Directions:
Return the records word for word. Any pictures in them are not part of the copy.

Input data:
*** Block opens ***
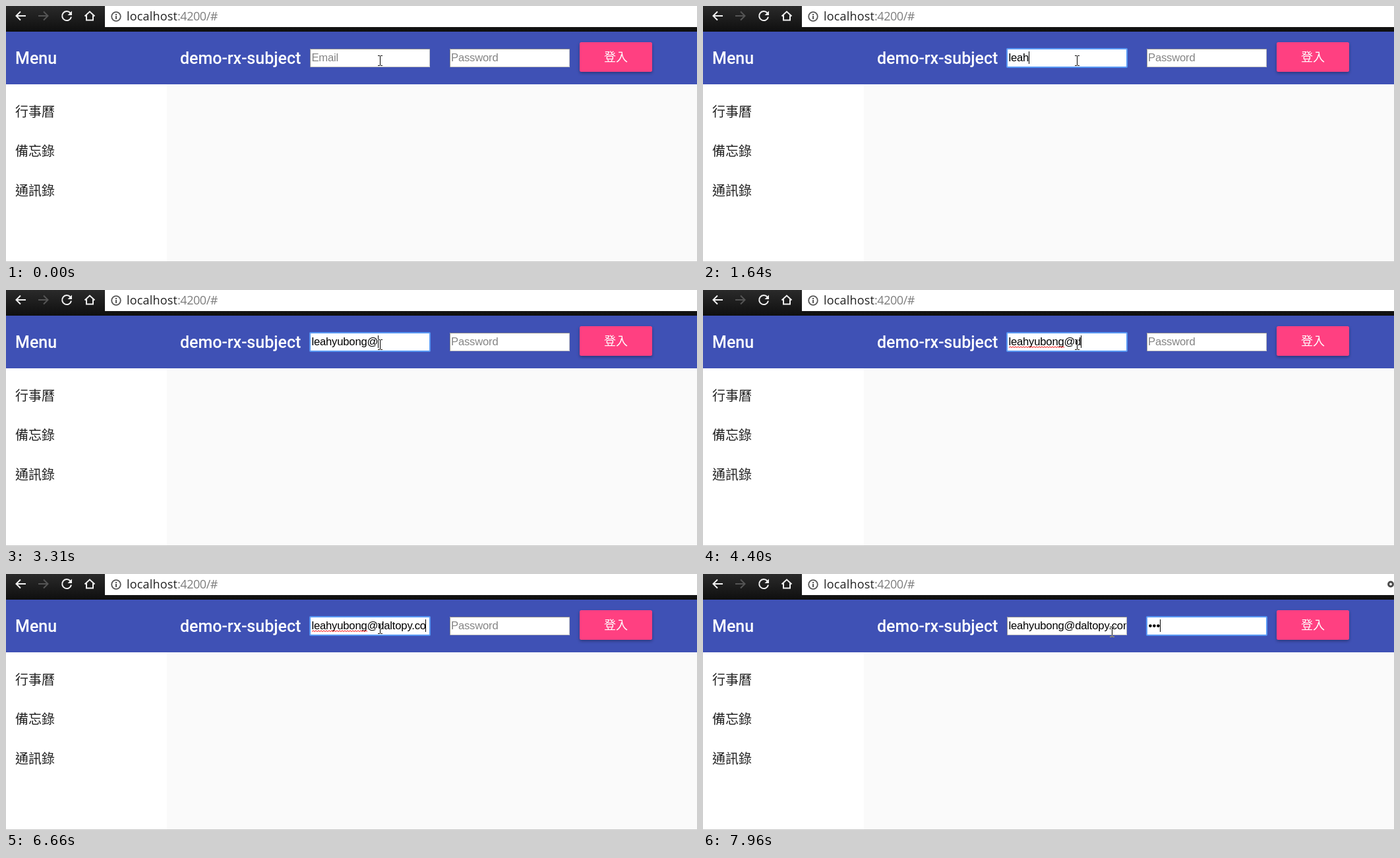
An HTML page that plays this animation: 1048x389 px, repeating every 8000 ms.

```html
<!DOCTYPE html>
<html lang="zh-Hant">
<head>
<meta charset="utf-8">
<title>demo-rx-subject</title>
<style>
  html, body { margin: 0; width: 100%; height: 100%; overflow: hidden; background: #fafafa; }
  svg { display: block; width: 100%; height: 100%; }
  text { white-space: pre; }
  .title { font: 500 25px Roboto, sans-serif; fill: #fff; }
  .item { font: 20px "Noto Sans CJK TC", "Noto Sans CJK", sans-serif; fill: #212121; }
  .login { font: 18px "Noto Sans CJK TC", "Noto Sans CJK", sans-serif; fill: #fff; }
  .url { font: 18px "Open Sans", sans-serif; fill: #222; letter-spacing: .18px; }
  .port { fill: #7d7d7d; letter-spacing: -.45px; }
  .field { font: 16.67px "Liberation Sans", Arial, sans-serif; letter-spacing: -.2px; }
  .hint { fill: #858585; }
  .dots { letter-spacing: .2px; }
  .icon { fill: none; stroke: #f2f2f2; stroke-width: 2; }
  .button { fill: #ff4081; filter: drop-shadow(0 2px 2px rgba(0, 0, 0, .32)); }
  .ring { fill: none; stroke: #5a9af5; stroke-width: 2; }
  #pointer { mix-blend-mode: difference; }
</style>
</head>
<body>
<svg viewBox="0 0 1048 389">
  <defs>
    <linearGradient id="chrome" x2="0" y2="1">
      <stop offset="0" stop-color="#2a2a2a"/>
      <stop offset="1" stop-color="#0f0f0f"/>
    </linearGradient>
    <clipPath id="inner"><rect x="462" y="66" width="180" height="26"/></clipPath>
    <g id="box">
      <rect width="182" height="28" fill="#fff"/>
      <path d="M.5 28V.5H182" fill="none" stroke="#939393"/>
      <path d="M1 27.5H181.5V1" fill="none" stroke="#c2c2c2"/>
    </g>
  </defs>

  <rect width="1048" height="389" fill="#fafafa"/>
  <rect y="119" width="244" height="270" fill="#fff"/>
  <rect y="388" width="1048" height="1" fill="#c8c8c8"/>

  <rect width="1048" height="39" fill="url(#chrome)"/>
  <rect x="150" width="898" height="32" fill="#fff"/>
  <g class="icon">
    <path d="M30 15H16M22 8.5L15.5 15L22 21.5"/>
    <path d="M49 15H63M57 8.5L63.5 15L57 21.5" stroke="#555"/>
    <path d="M97.5 10.5A7 7 0 1 0 99 16.5"/>
    <path d="M100 7.5V14H93.5Z" fill="#f2f2f2" stroke="none"/>
    <path d="M119.5 15.5L127 8.5L134.5 15.5M122 14V21.5H132V14"/>
    <g stroke="#555">
      <circle cx="167" cy="16" r="6.8" stroke-width="1.8"/>
      <path d="M167 15V20M167 12V14"/>
    </g>
    <circle id="key" cx="1043" cy="15.5" r="3.4" stroke="#4a4a4a" stroke-width="3"/>
  </g>
  <text class="url" x="183" y="22">localhost<tspan class="port" x="260">:4200/#</tspan></text>

  <rect y="39" width="1048" height="80" fill="#3f51b5"/>
  <text class="title" x="14" y="88">Menu</text>
  <text class="title" x="264" y="88">demo-rx-subject</text>
  <text class="item" x="14" y="167.5">行事曆</text>
  <text class="item" x="14" y="227.5">備忘錄</text>
  <text class="item" x="14" y="287.5">通訊錄</text>

  <rect class="button" x="870" y="55" width="110" height="45" rx="2.5"/>
  <text class="login" x="907" y="84">登入</text>

  <use href="#box" x="461" y="65"/>
  <use href="#box" x="673" y="65"/>
  <rect id="ring" class="ring" y="65" width="182" height="28" rx="1"/>
  <g class="field">
    <text id="emailHint" class="hint" x="463.4" y="84">Email</text>
    <text id="passHint" class="hint" x="675" y="84">Password</text>
    <g clip-path="url(#inner)">
      <g id="scroll">
        <text id="email" x="463.4" y="84"></text>
        <path id="squiggle" fill="none" stroke="#f00" stroke-width="1"/>
      </g>
    </g>
    <text id="pass" class="dots" x="675.4" y="84"></text>
  </g>
  <rect id="caret" y="69" width="1" height="19"/>
  <path id="pointer" fill="none" stroke="#fff" d="M-3 -7.5H0M1 -7.5H4M.5 -7V7M-3 7.5H0M1 7.5H4"/>
</svg>
<script>
  const LOOP = 8000;
  const ADDRESS = 'leahyubong@daltopy.com';
  const emailKeys = [
    880, 1020, 1480, 1640, 1950, 2240, 2350, 2460, 2690, 2770, 3310,
    4400, 4690, 4920, 5310, 5510, 5710, 5910, 6150, 6290, 6520, 6700
  ];
  const passKeys = [7280, 7590, 7710];
  const FOCUS = 200, CARET = 260, SPELL = 3390, TAB = 6890;
  const caretOff = [[0, CARET], [650, 880], [3920, 4400]];
  const moves = [[0, 567, 83], [7840, 594, 85], [7960, 620, 88]];

  const el = {};
  document.querySelectorAll('svg [id]').forEach(n => { el[n.id] = n; });

  const set = (node, name, value) => node.setAttribute(name, value);
  const show = (node, on) => set(node, 'visibility', on ? 'visible' : 'hidden');
  const count = (times, t) => times.filter(k => k <= t).length;

  let wave = 'M464 87.5';
  for (let x = 464; x < 548; x += 4) wave += 'l2 -1.6l2 1.6';
  set(el.squiggle, 'd', wave);

  function render(t) {
    const typed = count(emailKeys, t);
    const dots = count(passKeys, t);
    const inPass = t >= TAB;

    el.email.textContent = ADDRESS.slice(0, typed);
    el.pass.textContent = '•'.repeat(dots);
    show(el.emailHint, !typed);
    show(el.passHint, !dots);
    show(el.key, dots > 0);
    show(el.squiggle, t >= SPELL && !inPass);

    show(el.ring, t >= FOCUS);
    set(el.ring, 'x', inPass ? 673 : 461);

    const emailEnd = 463.4 + (typed ? el.email.getComputedTextLength() : 0);
    const shift = inPass ? 0 : Math.min(0, 641 - emailEnd);
    set(el.scroll, 'transform', `translate(${shift} 0)`);

    const passEnd = 675.6 + (dots ? el.pass.getComputedTextLength() : 0.6);
    set(el.caret, 'x', Math.floor(inPass ? passEnd : emailEnd + shift + (typed ? 0 : 1)));
    show(el.caret, !caretOff.some(([from, to]) => t >= from && t < to));

    const [, x, y] = moves[count(moves.map(m => m[0]), t) - 1];
    set(el.pointer, 'transform', `translate(${x} ${y})`);
  }

  const start = performance.now();
  function tick() {
    render((performance.now() - start) % LOOP);
    requestAnimationFrame(tick);
  }
  tick();
</script>
</body>
</html>
```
*** Block closes ***
Answer for the task:
An HTML page that plays this animation: 1048x389 px, repeating every 8000 ms.

```html
<!DOCTYPE html>
<html lang="zh-Hant">
<head>
<meta charset="utf-8">
<title>demo-rx-subject</title>
<style>
  html, body { margin: 0; width: 100%; height: 100%; overflow: hidden; background: #fafafa; }
  svg { display: block; width: 100%; height: 100%; }
  text { white-space: pre; }
  .title { font: 500 25px Roboto, sans-serif; fill: #fff; }
  .item { font: 20px "Noto Sans CJK TC", "Noto Sans CJK", sans-serif; fill: #212121; }
  .login { font: 18px "Noto Sans CJK TC", "Noto Sans CJK", sans-serif; fill: #fff; }
  .url { font: 18px "Open Sans", sans-serif; fill: #222; letter-spacing: .18px; }
  .port { fill: #7d7d7d; letter-spacing: -.45px; }
  .field { font: 16.67px "Liberation Sans", Arial, sans-serif; letter-spacing: -.2px; }
  .hint { fill: #858585; }
  .dots { letter-spacing: .2px; }
  .icon { fill: none; stroke: #f2f2f2; stroke-width: 2; }
  .button { fill: #ff4081; filter: drop-shadow(0 2px 2px rgba(0, 0, 0, .32)); }
  .ring { fill: none; stroke: #5a9af5; stroke-width: 2; }
  #pointer { mix-blend-mode: difference; }
</style>
</head>
<body>
<svg viewBox="0 0 1048 389">
  <defs>
    <linearGradient id="chrome" x2="0" y2="1">
      <stop offset="0" stop-color="#2a2a2a"/>
      <stop offset="1" stop-color="#0f0f0f"/>
    </linearGradient>
    <clipPath id="inner"><rect x="462" y="66" width="180" height="26"/></clipPath>
    <g id="box">
      <rect width="182" height="28" fill="#fff"/>
      <path d="M.5 28V.5H182" fill="none" stroke="#939393"/>
      <path d="M1 27.5H181.5V1" fill="none" stroke="#c2c2c2"/>
    </g>
  </defs>

  <rect width="1048" height="389" fill="#fafafa"/>
  <rect y="119" width="244" height="270" fill="#fff"/>
  <rect y="388" width="1048" height="1" fill="#c8c8c8"/>

  <rect width="1048" height="39" fill="url(#chrome)"/>
  <rect x="150" width="898" height="32" fill="#fff"/>
  <g class="icon">
    <path d="M30 15H16M22 8.5L15.5 15L22 21.5"/>
    <path d="M49 15H63M57 8.5L63.5 15L57 21.5" stroke="#555"/>
    <path d="M97.5 10.5A7 7 0 1 0 99 16.5"/>
    <path d="M100 7.5V14H93.5Z" fill="#f2f2f2" stroke="none"/>
    <path d="M119.5 15.5L127 8.5L134.5 15.5M122 14V21.5H132V14"/>
    <g stroke="#555">
      <circle cx="167" cy="16" r="6.8" stroke-width="1.8"/>
      <path d="M167 15V20M167 12V14"/>
    </g>
    <circle id="key" cx="1043" cy="15.5" r="3.4" stroke="#4a4a4a" stroke-width="3"/>
  </g>
  <text class="url" x="183" y="22">localhost<tspan class="port" x="260">:4200/#</tspan></text>

  <rect y="39" width="1048" height="80" fill="#3f51b5"/>
  <text class="title" x="14" y="88">Menu</text>
  <text class="title" x="264" y="88">demo-rx-subject</text>
  <text class="item" x="14" y="167.5">行事曆</text>
  <text class="item" x="14" y="227.5">備忘錄</text>
  <text class="item" x="14" y="287.5">通訊錄</text>

  <rect class="button" x="870" y="55" width="110" height="45" rx="2.5"/>
  <text class="login" x="907" y="84">登入</text>

  <use href="#box" x="461" y="65"/>
  <use href="#box" x="673" y="65"/>
  <rect id="ring" class="ring" y="65" width="182" height="28" rx="1"/>
  <g class="field">
    <text id="emailHint" class="hint" x="463.4" y="84">Email</text>
    <text id="passHint" class="hint" x="675" y="84">Password</text>
    <g clip-path="url(#inner)">
      <g id="scroll">
        <text id="email" x="463.4" y="84"></text>
        <path id="squiggle" fill="none" stroke="#f00" stroke-width="1"/>
      </g>
    </g>
    <text id="pass" class="dots" x="675.4" y="84"></text>
  </g>
  <rect id="caret" y="69" width="1" height="19"/>
  <path id="pointer" fill="none" stroke="#fff" d="M-3 -7.5H0M1 -7.5H4M.5 -7V7M-3 7.5H0M1 7.5H4"/>
</svg>
<script>
  const LOOP = 8000;
  const ADDRESS = 'leahyubong@daltopy.com';
  const emailKeys = [
    880, 1020, 1480, 1640, 1950, 2240, 2350, 2460, 2690, 2770, 3310,
    4400, 4690, 4920, 5310, 5510, 5710, 5910, 6150, 6290, 6520, 6700
  ];
  const passKeys = [7280, 7590, 7710];
  const FOCUS = 200, CARET = 260, SPELL = 3390, TAB = 6890;
  const caretOff = [[0, CARET], [650, 880], [3920, 4400]];
  const moves = [[0, 567, 83], [7840, 594, 85], [7960, 620, 88]];

  const el = {};
  document.querySelectorAll('svg [id]').forEach(n => { el[n.id] = n; });

  const set = (node, name, value) => node.setAttribute(name, value);
  const show = (node, on) => set(node, 'visibility', on ? 'visible' : 'hidden');
  const count = (times, t) => times.filter(k => k <= t).length;

  let wave = 'M464 87.5';
  for (let x = 464; x < 548; x += 4) wave += 'l2 -1.6l2 1.6';
  set(el.squiggle, 'd', wave);

  function render(t) {
    const typed = count(emailKeys, t);
    const dots = count(passKeys, t);
    const inPass = t >= TAB;

    el.email.textContent = ADDRESS.slice(0, typed);
    el.pass.textContent = '•'.repeat(dots);
    show(el.emailHint, !typed);
    show(el.passHint, !dots);
    show(el.key, dots > 0);
    show(el.squiggle, t >= SPELL && !inPass);

    show(el.ring, t >= FOCUS);
    set(el.ring, 'x', inPass ? 673 : 461);

    const emailEnd = 463.4 + (typed ? el.email.getComputedTextLength() : 0);
    const shift = inPass ? 0 : Math.min(0, 641 - emailEnd);
    set(el.scroll, 'transform', `translate(${shift} 0)`);

    const passEnd = 675.6 + (dots ? el.pass.getComputedTextLength() : 0.6);
    set(el.caret, 'x', Math.floor(inPass ? passEnd : emailEnd + shift + (typed ? 0 : 1)));
    show(el.caret, !caretOff.some(([from, to]) => t >= from && t < to));

    const [, x, y] = moves[count(moves.map(m => m[0]), t) - 1];
    set(el.pointer, 'transform', `translate(${x} ${y})`);
  }

  const start = performance.now();
  function tick() {
    render((performance.now() - start) % LOOP);
    requestAnimationFrame(tick);
  }
  tick();
</script>
</body>
</html>
```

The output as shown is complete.